Click here to read the original article from Mobility Lab. 

Photo courtesy of  Paul Goddin.


Maryland: Testimony regarding the Takoma/Langley Crossroads Preliminary Sector Plan

We support the vision of this plan — “achieve a transit-oriented and pedestrian-friendly community that celebrates and builds on cultural diversity of the existing and future residents.” We are excited about the coming bus transit center and future Purple Line stations. We share the county’s aspiration for this plan to spark redevelopment and boost economic development on outdated automobile-oriented strip malls; building higher density, vibrant, mixed use places that are inviting for pedestrians. We agree with the plan’s emphasis on the need to improve connectivity and create a compact, walkable environment. We believe redevelopment of key commercial parcels around the planned transit stations offers great opportunity to foster an attractive walking environment, with new jobs, businesses and housing.

Prince George’s County: New Carrollton Preliminary Transit District Development Plan and Proposed Transit District Overlay Zoning Map Amendment

Overall, we want to express our enthusiasm for the plan to recreate the New Carrollton station area as a great metropolitan center with a grand transit station as the anchor. We concur with the real estate experts panel report of the Urban Land Institute that “the first step in catalyzing development at the station area is to focus on the station itself.” Built in 1978, the station is one of the oldest in the system. The station, however, is a leading economic development asset for the county.

Citizens Campaign for a Green and Sustainable Urban Future for Tysons Corner

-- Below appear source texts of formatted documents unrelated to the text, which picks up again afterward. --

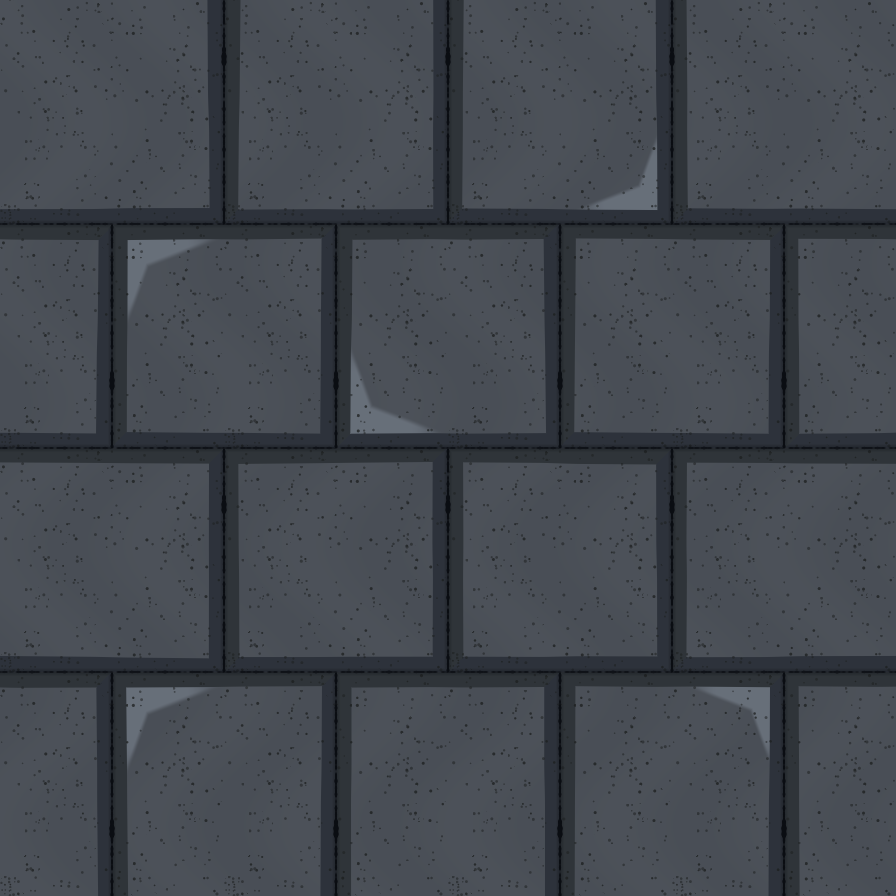
Reproduce this pattern procedurally as a WebGL 1 fragment shader.

```glsl
precision highp float;
// Slate blocks in running bond with dark cracked joints, specks and a few chipped corners.
uniform vec2 u_resolution;

float hash(vec2 p) {
  vec3 q = fract(vec3(p.xyx) * vec3(0.1031, 0.1030, 0.0973));
  q += dot(q, q.yzx + 33.33);
  return fract((q.x + q.y) * q.z);
}

// Width of the bevel along one side: slightly uneven, tilted and bent
float bevel(vec2 id, float side, float t) {
  float tilt = hash(id + side * 7.3 + 2.0) - 0.5;
  float bend = hash(id + side * 3.1 + 9.0) - 0.5;
  return 0.067 + 0.022 * tilt * (t - 0.5) + 0.008 * bend * smoothstep(0.4, 0.6, t);
}

// Cellular specks, one candidate dot in each small cell
float specks(vec2 g, float count, float px) {
  vec2 p = g * count, id = floor(p);
  vec2 dotAt = 0.25 + 0.5 * vec2(hash(id + 11.0), hash(id + 47.0));
  float d = length(p - id - dotAt) / count;
  float patches = sin(g.x * 19.0 + 2.0 * sin(g.y * 13.0)) * sin(g.y * 17.0 + g.x * 8.0 + 1.0);
  float density = 0.05 + 0.2 * smoothstep(0.3, 0.95, patches) * (1.2 - 0.7 * g.y);
  density += 0.6 * smoothstep(0.055, 0.015, length(g - vec2(0.03, 0.047)));
  float radius = 0.003 + 0.004 * hash(id + 83.0);
  return step(hash(id + 5.0), density) * clamp((radius - d) / px + 0.5, 0.0, 1.0);
}

// Ragged thickness of a joint along its length
float ragged(float t) {
  float wave = sin(t * 41.0) + sin(t * 97.0 + 1.3) + sin(t * 211.0 + 0.4);
  return 0.0048 + 0.0012 * wave;
}

// Lit amount of a chipped corner; a bit per column marks the worn blocks of a row
float chip(vec2 id, vec2 f) {
  float marks = id.y < 0.5 ? 10.0 : id.y < 1.5 ? 0.0 : id.y < 2.5 ? 6.0 : 4.0;
  float worn = mod(floor(marks / exp2(id.x) + 0.01), 2.0);
  vec2 corner = vec2(step(8.5, 3.0 * id.x + id.y), mod(id.x, 2.0));
  vec2 q = abs(f - corner) - 0.066;
  q *= 1.0 + 0.15 * corner.x;
  float d = min(q.x / 0.43 + q.y / 0.165, q.x / 0.145 + q.y / 0.40);
  return worn * smoothstep(1.02, 0.84, d) * smoothstep(0.46, 0.26, max(q.x, q.y));
}

void main() {
  vec2 grid = gl_FragCoord.xy / u_resolution * 4.0;
  float px = 4.0 / min(u_resolution.x, u_resolution.y);

  // Alternate rows shift by half a block
  float row = floor(grid.y);
  float shifted = 1.0 - mod(row, 2.0);
  vec2 p = grid + vec2(0.5 * shifted, 0.0);
  vec2 id = floor(p), f = fract(p);

  // Distance to each joint; joints on the canvas border are left out
  vec2 low = f, high = 1.0 - f;
  if (shifted < 0.5 && id.x < 0.5) low.x += 1.0;
  if (shifted < 0.5 && id.x > 2.5) high.x += 1.0;
  if (row < 0.5) low.y += 1.0;
  if (row > 2.5) high.y += 1.0;

  // Flat face inside four uneven bevels
  vec2 inLow = low - vec2(bevel(id, 1.0, f.y), bevel(id, 2.0, f.x));
  vec2 inHigh = high - vec2(bevel(id, 3.0, f.y), bevel(id, 4.0, f.x));
  float inside = min(min(inLow.x, inLow.y), min(inHigh.x, inHigh.y));
  float face = clamp(inside / px + 0.5, 0.0, 1.0);

  // Left and top bevels are a little warmer than right and bottom ones
  float warm = step(min(inLow.x, inHigh.y), min(inHigh.x, inLow.y));
  vec3 edgeColor = mix(vec3(0.178, 0.198, 0.232), vec3(0.184, 0.204, 0.222), warm);
  vec3 faceColor = vec3(0.292, 0.312, 0.342) + 0.006 * sin(grid.x * 9.0 + 2.0 * sin(grid.y * 5.0));
  faceColor = mix(faceColor, vec3(0.405, 0.435, 0.475), chip(id, f));
  vec3 color = mix(edgeColor, faceColor, face);

  // Specks repeat on the unshifted grid
  vec2 g = fract(grid);
  float speck = max(specks(g, 31.0, px), 0.7 * specks(fract(g + 0.003), 53.0, px));
  color = mix(color, vec3(0.11, 0.12, 0.12), 0.75 * speck);

  // Cracked joints, with a swelling on the upright ones
  float upright = min(low.x, high.x), level = min(low.y, high.y);
  float swellAt = mix(0.74, 0.29, shifted);
  float swell = 0.009 * exp(-pow((f.y - swellAt) / 0.03, 2.0));
  float crackV = clamp((ragged(f.y) + swell - upright) / px + 0.5, 0.0, 1.0);
  float crackH = clamp((ragged(g.x + 0.37) - 0.0008 - level) / px + 0.5, 0.0, 1.0);
  float halo = 0.25 * smoothstep(0.022, 0.004, min(upright, level));
  color = mix(color, vec3(0.04, 0.05, 0.07), max(halo, max(crackV, 0.85 * crackH)));

  gl_FragColor = vec4(color, 1.0);
}
```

A group of citizens and conservation groups launched a campaign today in support of a green and sustainable urban future for Tysons Corner. Coordinated by John Byrne, a long-time Fairfax conservation leader, the group has crafted a platform laying out a vision and detailed goals for a sustainable Tysons Corner. The platform is designed to influence the crafting of the new comprehensive plan by the Tysons Corner Task Force, Planning Commission, and Fairfax Board of Supervisors.